Nevertheless the negative information is out there and is easily accessible for someone who may be looking for it. If you suspect that you or someone that you know is at risk of deliberate self-harm, the best thing that you can do is prepare yourself with the information that you need for assessing and responding to such risks. Given the current findings, it may be beneficial to monitor that individual’s internet usage and search engine terms. If you feel that there is an immediate risk, please contact a medical professional or bring yourself or that person to a place of safety (local doctor, emergency room, etc.). It is important to respond in a supportive and engaging manner. Try your best to remain non-judgemental and calm. Try to learn about the problem and promote seeking professional help.
The following information can be helpful when assessing and responding to risk for deliberate self-harm behaviours:
- A number of factors increase the likelihood of an individual engaging in deliberate self-harm behaviours, these include:
- Presence of a mental illness (e.g. depression, anxiety, borderline personality disorder, chronic pain).
- Presence of emotion regulation difficulties
- Low self-esteem
- Misuse of drugs and alcohol
- Sociodemographic factors
- Females are more likely to engage in self-harm but males are more likely to complete suicide
- Gay, lesbian and transgender individuals
- Individuals from lower socioeconomic status
- Significant or stressful life events such as bullying, history of sexual or physical abuse, parental/marriage separation, excessive stress at school/work, etc.
- Things to look out for if you suspect that someone you know is at risk of completing deliberate self-harm behaviors:
- Extreme changes in mood
- Social withdrawal and increased time in isolation (e.g. spending a lot of time alone in their bedroom)
- Loss of interest in things that they used to enjoy/school/work
- Changes in sleeping/eating patterns
- Avoidance of wearing clothes that expose their arms and legs
- Strange excuses for injuries such as scratches or burns
- Hiding or washing clothes/sheets
- Purposeful hiding of blades or lighters or equipment that might be used in deliberate self-harm
- The presence of excessive drinking/drug misuse
If any of this information prompts your concern, please do not panic, there are a number of treatment options that have been shown to be effective in the treatment of deliberate self-harm behaviours. Both medication and psychotherapeutic treatments exist. Often times, psychotherapy is advised as it allows you to deal with the source of the problem behaviour and learn new ways to cope. There are several forms of psychotherapy that can be helpful including Cognitive Behavioural Therapy (CBT), Dialectical Behaviour Therapy and Acceptance and Commitment Therapy (ACT). The type of therapy that you or someone that you know should engage in depends on the type of difficulties that you are presenting with. Professional consultation is therefore advised.
Often times, deliberate self-harm masks a bigger problem that can and should be treated. The internet offers an initial point of contact for information and support for deliberate self-harm and suicidal behaviours but should not be used to replace professional guidance and support. Please follow the following steps if you feel that someone is at risk:

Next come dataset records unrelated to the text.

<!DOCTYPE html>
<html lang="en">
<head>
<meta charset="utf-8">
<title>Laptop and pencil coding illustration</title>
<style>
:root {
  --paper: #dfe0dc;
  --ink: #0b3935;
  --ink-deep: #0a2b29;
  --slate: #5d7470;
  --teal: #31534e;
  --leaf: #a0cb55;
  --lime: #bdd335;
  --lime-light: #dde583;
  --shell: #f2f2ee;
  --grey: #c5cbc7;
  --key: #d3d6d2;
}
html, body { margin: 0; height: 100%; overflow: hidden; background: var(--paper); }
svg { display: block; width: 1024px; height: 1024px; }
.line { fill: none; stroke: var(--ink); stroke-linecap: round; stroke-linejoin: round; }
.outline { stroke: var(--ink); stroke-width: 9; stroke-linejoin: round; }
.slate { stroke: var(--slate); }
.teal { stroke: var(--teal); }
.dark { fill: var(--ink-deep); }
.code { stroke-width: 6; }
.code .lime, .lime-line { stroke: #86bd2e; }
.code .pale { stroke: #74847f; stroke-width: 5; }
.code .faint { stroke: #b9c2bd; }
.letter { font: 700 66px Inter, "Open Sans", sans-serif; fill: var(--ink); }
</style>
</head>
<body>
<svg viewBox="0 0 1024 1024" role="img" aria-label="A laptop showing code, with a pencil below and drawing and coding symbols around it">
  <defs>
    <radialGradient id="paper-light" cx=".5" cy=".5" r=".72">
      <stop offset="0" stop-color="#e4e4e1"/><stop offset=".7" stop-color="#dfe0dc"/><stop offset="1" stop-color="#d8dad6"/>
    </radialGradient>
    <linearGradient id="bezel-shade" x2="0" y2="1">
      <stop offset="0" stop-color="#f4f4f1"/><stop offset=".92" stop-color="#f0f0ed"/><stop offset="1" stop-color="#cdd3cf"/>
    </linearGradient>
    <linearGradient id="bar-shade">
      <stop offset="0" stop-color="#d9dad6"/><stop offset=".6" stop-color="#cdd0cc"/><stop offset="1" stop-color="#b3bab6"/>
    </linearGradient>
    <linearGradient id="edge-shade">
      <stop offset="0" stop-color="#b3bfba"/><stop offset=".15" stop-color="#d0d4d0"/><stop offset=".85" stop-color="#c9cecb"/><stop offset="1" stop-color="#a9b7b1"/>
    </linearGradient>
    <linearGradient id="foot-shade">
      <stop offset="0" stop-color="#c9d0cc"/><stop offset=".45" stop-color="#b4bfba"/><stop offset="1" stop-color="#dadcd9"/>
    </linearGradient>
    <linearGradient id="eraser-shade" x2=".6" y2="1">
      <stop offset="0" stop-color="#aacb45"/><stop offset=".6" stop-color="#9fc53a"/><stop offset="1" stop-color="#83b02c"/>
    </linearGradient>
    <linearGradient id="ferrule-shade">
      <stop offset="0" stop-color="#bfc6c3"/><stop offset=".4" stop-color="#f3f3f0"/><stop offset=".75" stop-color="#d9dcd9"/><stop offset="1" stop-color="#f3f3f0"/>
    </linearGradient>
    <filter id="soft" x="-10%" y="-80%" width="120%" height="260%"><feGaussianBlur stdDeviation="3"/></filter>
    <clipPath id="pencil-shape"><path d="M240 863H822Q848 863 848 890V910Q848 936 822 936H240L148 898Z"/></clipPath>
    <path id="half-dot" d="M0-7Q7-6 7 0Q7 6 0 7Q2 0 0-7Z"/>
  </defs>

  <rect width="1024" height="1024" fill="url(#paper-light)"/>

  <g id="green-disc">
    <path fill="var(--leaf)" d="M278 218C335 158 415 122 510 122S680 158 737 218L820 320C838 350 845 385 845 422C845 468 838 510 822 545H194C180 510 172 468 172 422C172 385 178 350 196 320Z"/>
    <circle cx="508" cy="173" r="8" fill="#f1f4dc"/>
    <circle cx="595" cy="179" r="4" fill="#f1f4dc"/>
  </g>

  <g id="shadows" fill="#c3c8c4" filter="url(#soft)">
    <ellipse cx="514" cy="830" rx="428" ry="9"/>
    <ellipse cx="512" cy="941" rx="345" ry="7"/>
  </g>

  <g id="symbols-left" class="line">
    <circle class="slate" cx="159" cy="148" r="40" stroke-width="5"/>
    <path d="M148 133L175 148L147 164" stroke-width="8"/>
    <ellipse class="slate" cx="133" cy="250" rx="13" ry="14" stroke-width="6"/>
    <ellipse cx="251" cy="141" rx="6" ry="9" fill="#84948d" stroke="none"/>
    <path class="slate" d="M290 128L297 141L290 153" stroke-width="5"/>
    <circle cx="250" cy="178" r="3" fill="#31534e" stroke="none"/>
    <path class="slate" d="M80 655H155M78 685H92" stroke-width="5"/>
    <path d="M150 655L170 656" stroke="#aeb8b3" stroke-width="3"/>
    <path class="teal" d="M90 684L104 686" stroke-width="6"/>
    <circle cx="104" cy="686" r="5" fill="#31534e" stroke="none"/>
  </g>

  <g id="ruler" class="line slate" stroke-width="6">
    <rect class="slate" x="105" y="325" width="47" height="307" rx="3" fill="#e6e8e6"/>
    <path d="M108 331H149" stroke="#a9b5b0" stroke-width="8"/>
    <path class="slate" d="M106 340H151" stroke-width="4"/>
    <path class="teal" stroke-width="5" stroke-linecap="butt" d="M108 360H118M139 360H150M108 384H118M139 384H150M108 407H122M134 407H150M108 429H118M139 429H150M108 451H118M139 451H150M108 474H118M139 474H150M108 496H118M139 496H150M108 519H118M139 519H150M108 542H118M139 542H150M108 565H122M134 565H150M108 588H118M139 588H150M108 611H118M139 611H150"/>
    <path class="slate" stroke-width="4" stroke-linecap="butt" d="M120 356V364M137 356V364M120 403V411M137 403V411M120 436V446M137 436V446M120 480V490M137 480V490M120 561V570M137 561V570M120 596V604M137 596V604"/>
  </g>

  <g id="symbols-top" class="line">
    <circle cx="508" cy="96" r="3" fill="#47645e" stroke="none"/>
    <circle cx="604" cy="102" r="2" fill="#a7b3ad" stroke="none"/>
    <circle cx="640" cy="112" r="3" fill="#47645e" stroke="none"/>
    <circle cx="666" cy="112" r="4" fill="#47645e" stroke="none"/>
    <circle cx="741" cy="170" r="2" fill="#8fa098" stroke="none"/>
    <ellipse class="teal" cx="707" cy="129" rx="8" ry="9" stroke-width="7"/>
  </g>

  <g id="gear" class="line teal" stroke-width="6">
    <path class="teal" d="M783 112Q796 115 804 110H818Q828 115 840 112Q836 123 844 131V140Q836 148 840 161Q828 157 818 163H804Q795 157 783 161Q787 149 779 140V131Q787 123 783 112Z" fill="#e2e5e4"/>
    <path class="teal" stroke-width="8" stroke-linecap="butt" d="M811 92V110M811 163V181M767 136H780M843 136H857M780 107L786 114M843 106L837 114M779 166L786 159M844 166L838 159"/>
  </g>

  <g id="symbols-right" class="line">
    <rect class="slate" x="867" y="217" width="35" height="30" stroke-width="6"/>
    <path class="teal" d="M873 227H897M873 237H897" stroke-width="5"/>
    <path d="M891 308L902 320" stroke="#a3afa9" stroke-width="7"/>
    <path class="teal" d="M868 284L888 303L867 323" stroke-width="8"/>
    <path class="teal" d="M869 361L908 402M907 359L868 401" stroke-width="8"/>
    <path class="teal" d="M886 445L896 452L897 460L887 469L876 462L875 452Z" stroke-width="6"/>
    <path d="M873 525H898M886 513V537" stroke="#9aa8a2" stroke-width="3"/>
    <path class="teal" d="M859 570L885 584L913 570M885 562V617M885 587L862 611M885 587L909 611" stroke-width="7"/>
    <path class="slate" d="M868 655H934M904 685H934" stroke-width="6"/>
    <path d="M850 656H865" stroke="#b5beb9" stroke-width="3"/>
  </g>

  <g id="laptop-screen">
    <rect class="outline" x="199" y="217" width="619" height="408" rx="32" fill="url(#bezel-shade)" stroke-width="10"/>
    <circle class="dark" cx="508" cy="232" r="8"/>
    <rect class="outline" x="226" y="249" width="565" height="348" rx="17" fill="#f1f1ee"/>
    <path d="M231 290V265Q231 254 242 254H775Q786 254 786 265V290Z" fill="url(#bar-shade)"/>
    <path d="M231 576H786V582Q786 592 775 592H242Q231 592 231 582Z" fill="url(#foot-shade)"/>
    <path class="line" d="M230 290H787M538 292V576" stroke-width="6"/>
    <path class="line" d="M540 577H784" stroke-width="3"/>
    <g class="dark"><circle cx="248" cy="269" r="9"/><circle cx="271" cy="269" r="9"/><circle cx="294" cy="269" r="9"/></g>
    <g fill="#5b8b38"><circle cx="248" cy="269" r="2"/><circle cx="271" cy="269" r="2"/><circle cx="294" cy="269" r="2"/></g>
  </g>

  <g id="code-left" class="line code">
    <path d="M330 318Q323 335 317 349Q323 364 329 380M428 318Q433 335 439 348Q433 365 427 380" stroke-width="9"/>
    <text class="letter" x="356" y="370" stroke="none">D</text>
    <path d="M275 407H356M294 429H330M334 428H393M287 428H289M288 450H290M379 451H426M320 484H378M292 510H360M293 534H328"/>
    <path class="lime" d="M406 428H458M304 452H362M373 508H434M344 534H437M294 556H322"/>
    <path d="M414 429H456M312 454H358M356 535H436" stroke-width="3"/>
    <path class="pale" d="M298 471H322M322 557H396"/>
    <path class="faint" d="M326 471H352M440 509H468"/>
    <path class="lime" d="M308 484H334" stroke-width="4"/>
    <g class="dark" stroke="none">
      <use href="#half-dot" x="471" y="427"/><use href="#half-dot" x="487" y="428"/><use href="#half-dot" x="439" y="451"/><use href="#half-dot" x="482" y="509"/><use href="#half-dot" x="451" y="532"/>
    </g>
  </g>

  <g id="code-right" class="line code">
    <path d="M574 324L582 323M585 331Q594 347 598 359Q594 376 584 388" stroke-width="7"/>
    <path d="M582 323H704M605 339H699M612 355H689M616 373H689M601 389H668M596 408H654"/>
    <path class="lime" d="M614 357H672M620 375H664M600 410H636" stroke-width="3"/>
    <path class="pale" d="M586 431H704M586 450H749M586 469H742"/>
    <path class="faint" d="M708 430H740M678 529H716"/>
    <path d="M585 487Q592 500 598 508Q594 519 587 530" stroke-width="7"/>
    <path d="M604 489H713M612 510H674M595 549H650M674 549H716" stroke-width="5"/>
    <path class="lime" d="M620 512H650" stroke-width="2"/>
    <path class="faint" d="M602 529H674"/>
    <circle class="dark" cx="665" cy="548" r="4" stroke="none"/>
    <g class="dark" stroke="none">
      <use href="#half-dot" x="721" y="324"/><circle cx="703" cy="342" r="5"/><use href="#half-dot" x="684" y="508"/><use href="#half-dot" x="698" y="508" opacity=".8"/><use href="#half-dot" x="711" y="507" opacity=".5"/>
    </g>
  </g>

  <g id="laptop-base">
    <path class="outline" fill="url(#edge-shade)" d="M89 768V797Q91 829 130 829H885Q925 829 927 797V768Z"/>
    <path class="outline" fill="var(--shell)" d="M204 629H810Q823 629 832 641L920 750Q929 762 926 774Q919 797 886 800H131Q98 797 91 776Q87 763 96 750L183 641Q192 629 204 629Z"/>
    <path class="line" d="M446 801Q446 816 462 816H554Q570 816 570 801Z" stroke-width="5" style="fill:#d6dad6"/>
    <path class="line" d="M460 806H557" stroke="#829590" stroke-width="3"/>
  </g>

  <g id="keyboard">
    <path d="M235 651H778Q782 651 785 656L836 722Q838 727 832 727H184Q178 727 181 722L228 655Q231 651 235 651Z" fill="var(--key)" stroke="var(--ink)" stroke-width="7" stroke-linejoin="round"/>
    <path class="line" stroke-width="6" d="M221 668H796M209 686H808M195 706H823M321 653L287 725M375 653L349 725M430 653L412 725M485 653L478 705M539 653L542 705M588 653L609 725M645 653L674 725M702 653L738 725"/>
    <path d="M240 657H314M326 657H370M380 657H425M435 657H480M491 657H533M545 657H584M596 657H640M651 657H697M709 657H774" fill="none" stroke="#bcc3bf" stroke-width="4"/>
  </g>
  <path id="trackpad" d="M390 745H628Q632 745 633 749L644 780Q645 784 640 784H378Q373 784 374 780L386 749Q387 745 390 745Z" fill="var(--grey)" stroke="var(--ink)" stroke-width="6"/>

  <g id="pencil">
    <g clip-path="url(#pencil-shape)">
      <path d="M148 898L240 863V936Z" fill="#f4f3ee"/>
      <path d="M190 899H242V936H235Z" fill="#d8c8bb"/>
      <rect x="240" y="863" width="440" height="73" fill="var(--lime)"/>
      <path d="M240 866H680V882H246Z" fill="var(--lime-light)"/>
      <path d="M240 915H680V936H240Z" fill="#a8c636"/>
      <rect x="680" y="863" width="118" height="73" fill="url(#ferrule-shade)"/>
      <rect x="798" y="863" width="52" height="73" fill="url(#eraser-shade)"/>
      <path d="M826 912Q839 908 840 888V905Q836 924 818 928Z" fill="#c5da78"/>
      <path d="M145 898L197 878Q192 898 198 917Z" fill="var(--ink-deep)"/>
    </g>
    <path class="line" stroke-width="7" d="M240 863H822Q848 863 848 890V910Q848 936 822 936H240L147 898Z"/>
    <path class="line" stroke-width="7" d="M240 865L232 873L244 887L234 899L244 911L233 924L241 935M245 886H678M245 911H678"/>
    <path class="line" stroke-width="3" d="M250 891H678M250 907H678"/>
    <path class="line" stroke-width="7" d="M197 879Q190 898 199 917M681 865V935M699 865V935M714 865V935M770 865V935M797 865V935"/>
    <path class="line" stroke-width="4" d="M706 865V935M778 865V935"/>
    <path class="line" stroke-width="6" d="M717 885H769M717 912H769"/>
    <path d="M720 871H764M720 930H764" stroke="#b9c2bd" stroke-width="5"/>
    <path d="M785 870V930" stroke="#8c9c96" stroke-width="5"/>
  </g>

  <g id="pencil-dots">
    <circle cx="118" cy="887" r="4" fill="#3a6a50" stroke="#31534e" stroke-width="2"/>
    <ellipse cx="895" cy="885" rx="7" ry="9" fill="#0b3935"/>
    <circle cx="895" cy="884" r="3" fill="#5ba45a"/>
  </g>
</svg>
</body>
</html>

- Call your doctor.
- Call 911 for emergency services.
- Go to the nearest hospital emergency room.
- Call the Crisis Line Association of BC (250-753-2495), or 310 Mental Health Support Line (310-6789) or the Crisis Intervention & Suicide Prevention Centre of BC (604-872-3311/604-872-0113).
Niamh Allen, M.A. B.Sc.